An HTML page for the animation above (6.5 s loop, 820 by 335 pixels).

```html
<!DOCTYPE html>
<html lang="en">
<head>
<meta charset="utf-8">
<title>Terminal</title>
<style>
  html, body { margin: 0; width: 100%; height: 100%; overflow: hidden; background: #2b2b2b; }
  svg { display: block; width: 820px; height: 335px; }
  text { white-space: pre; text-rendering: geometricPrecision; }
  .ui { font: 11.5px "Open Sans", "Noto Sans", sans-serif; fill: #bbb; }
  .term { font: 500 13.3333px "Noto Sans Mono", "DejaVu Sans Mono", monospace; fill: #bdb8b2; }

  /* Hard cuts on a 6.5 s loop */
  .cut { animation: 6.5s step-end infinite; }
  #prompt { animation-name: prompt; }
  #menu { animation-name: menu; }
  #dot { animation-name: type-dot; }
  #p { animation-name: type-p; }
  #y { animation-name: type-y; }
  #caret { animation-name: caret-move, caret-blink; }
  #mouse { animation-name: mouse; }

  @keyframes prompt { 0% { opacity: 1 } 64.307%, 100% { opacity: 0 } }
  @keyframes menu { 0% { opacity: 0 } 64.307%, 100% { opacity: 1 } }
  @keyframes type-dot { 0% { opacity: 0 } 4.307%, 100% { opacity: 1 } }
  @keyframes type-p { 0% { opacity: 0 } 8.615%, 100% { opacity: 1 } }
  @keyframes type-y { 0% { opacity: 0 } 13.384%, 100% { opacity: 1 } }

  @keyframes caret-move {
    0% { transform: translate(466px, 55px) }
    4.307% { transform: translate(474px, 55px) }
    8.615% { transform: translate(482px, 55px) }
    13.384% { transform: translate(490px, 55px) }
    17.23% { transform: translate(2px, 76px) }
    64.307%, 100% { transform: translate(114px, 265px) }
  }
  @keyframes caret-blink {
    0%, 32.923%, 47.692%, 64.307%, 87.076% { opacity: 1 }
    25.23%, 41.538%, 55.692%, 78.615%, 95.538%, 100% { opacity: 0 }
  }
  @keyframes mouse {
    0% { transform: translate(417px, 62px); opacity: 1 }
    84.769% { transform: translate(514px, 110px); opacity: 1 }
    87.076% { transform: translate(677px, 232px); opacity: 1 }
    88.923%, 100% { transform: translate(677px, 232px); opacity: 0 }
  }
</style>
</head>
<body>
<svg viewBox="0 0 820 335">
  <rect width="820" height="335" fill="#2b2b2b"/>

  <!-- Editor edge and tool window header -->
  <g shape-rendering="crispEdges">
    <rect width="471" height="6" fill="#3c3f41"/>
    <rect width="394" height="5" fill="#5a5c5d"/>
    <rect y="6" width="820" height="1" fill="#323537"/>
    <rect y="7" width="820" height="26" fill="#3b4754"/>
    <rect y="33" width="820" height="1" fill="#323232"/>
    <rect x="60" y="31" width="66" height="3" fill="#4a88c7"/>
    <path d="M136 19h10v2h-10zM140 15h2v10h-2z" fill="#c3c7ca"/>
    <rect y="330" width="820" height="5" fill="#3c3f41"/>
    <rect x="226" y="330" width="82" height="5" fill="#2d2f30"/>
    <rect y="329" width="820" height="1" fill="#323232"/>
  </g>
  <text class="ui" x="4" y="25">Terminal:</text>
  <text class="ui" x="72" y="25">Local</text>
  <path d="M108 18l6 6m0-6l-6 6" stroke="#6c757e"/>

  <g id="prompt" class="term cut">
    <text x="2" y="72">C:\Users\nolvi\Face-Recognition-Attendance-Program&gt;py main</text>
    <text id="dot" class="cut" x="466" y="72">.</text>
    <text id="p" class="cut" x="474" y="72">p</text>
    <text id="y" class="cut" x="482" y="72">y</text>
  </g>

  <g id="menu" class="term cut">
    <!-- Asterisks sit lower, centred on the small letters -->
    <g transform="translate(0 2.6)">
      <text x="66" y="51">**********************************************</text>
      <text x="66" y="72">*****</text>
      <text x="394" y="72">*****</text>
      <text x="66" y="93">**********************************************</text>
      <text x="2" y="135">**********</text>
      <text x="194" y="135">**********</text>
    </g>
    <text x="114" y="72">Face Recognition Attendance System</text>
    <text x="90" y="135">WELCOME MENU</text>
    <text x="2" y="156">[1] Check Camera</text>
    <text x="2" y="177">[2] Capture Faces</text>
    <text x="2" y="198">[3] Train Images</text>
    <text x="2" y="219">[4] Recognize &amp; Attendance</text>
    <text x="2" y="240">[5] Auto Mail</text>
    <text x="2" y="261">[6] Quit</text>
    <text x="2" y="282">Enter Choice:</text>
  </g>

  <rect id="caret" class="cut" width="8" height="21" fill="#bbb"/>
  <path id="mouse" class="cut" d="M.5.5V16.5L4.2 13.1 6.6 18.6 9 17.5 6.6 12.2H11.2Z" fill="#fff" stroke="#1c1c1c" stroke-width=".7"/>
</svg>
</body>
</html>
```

* [AIM OF THE TASK]
Line by line, copy the data above exactly as it reads.

* [OUTPUT FOR THIS TASK]
An HTML page for the animation above (6.5 s loop, 820 by 335 pixels).

```html
<!DOCTYPE html>
<html lang="en">
<head>
<meta charset="utf-8">
<title>Terminal</title>
<style>
  html, body { margin: 0; width: 100%; height: 100%; overflow: hidden; background: #2b2b2b; }
  svg { display: block; width: 820px; height: 335px; }
  text { white-space: pre; text-rendering: geometricPrecision; }
  .ui { font: 11.5px "Open Sans", "Noto Sans", sans-serif; fill: #bbb; }
  .term { font: 500 13.3333px "Noto Sans Mono", "DejaVu Sans Mono", monospace; fill: #bdb8b2; }

  /* Hard cuts on a 6.5 s loop */
  .cut { animation: 6.5s step-end infinite; }
  #prompt { animation-name: prompt; }
  #menu { animation-name: menu; }
  #dot { animation-name: type-dot; }
  #p { animation-name: type-p; }
  #y { animation-name: type-y; }
  #caret { animation-name: caret-move, caret-blink; }
  #mouse { animation-name: mouse; }

  @keyframes prompt { 0% { opacity: 1 } 64.307%, 100% { opacity: 0 } }
  @keyframes menu { 0% { opacity: 0 } 64.307%, 100% { opacity: 1 } }
  @keyframes type-dot { 0% { opacity: 0 } 4.307%, 100% { opacity: 1 } }
  @keyframes type-p { 0% { opacity: 0 } 8.615%, 100% { opacity: 1 } }
  @keyframes type-y { 0% { opacity: 0 } 13.384%, 100% { opacity: 1 } }

  @keyframes caret-move {
    0% { transform: translate(466px, 55px) }
    4.307% { transform: translate(474px, 55px) }
    8.615% { transform: translate(482px, 55px) }
    13.384% { transform: translate(490px, 55px) }
    17.23% { transform: translate(2px, 76px) }
    64.307%, 100% { transform: translate(114px, 265px) }
  }
  @keyframes caret-blink {
    0%, 32.923%, 47.692%, 64.307%, 87.076% { opacity: 1 }
    25.23%, 41.538%, 55.692%, 78.615%, 95.538%, 100% { opacity: 0 }
  }
  @keyframes mouse {
    0% { transform: translate(417px, 62px); opacity: 1 }
    84.769% { transform: translate(514px, 110px); opacity: 1 }
    87.076% { transform: translate(677px, 232px); opacity: 1 }
    88.923%, 100% { transform: translate(677px, 232px); opacity: 0 }
  }
</style>
</head>
<body>
<svg viewBox="0 0 820 335">
  <rect width="820" height="335" fill="#2b2b2b"/>

  <!-- Editor edge and tool window header -->
  <g shape-rendering="crispEdges">
    <rect width="471" height="6" fill="#3c3f41"/>
    <rect width="394" height="5" fill="#5a5c5d"/>
    <rect y="6" width="820" height="1" fill="#323537"/>
    <rect y="7" width="820" height="26" fill="#3b4754"/>
    <rect y="33" width="820" height="1" fill="#323232"/>
    <rect x="60" y="31" width="66" height="3" fill="#4a88c7"/>
    <path d="M136 19h10v2h-10zM140 15h2v10h-2z" fill="#c3c7ca"/>
    <rect y="330" width="820" height="5" fill="#3c3f41"/>
    <rect x="226" y="330" width="82" height="5" fill="#2d2f30"/>
    <rect y="329" width="820" height="1" fill="#323232"/>
  </g>
  <text class="ui" x="4" y="25">Terminal:</text>
  <text class="ui" x="72" y="25">Local</text>
  <path d="M108 18l6 6m0-6l-6 6" stroke="#6c757e"/>

  <g id="prompt" class="term cut">
    <text x="2" y="72">C:\Users\nolvi\Face-Recognition-Attendance-Program&gt;py main</text>
    <text id="dot" class="cut" x="466" y="72">.</text>
    <text id="p" class="cut" x="474" y="72">p</text>
    <text id="y" class="cut" x="482" y="72">y</text>
  </g>

  <g id="menu" class="term cut">
    <!-- Asterisks sit lower, centred on the small letters -->
    <g transform="translate(0 2.6)">
      <text x="66" y="51">**********************************************</text>
      <text x="66" y="72">*****</text>
      <text x="394" y="72">*****</text>
      <text x="66" y="93">**********************************************</text>
      <text x="2" y="135">**********</text>
      <text x="194" y="135">**********</text>
    </g>
    <text x="114" y="72">Face Recognition Attendance System</text>
    <text x="90" y="135">WELCOME MENU</text>
    <text x="2" y="156">[1] Check Camera</text>
    <text x="2" y="177">[2] Capture Faces</text>
    <text x="2" y="198">[3] Train Images</text>
    <text x="2" y="219">[4] Recognize &amp; Attendance</text>
    <text x="2" y="240">[5] Auto Mail</text>
    <text x="2" y="261">[6] Quit</text>
    <text x="2" y="282">Enter Choice:</text>
  </g>

  <rect id="caret" class="cut" width="8" height="21" fill="#bbb"/>
  <path id="mouse" class="cut" d="M.5.5V16.5L4.2 13.1 6.6 18.6 9 17.5 6.6 12.2H11.2Z" fill="#fff" stroke="#1c1c1c" stroke-width=".7"/>
</svg>
</body>
</html>
```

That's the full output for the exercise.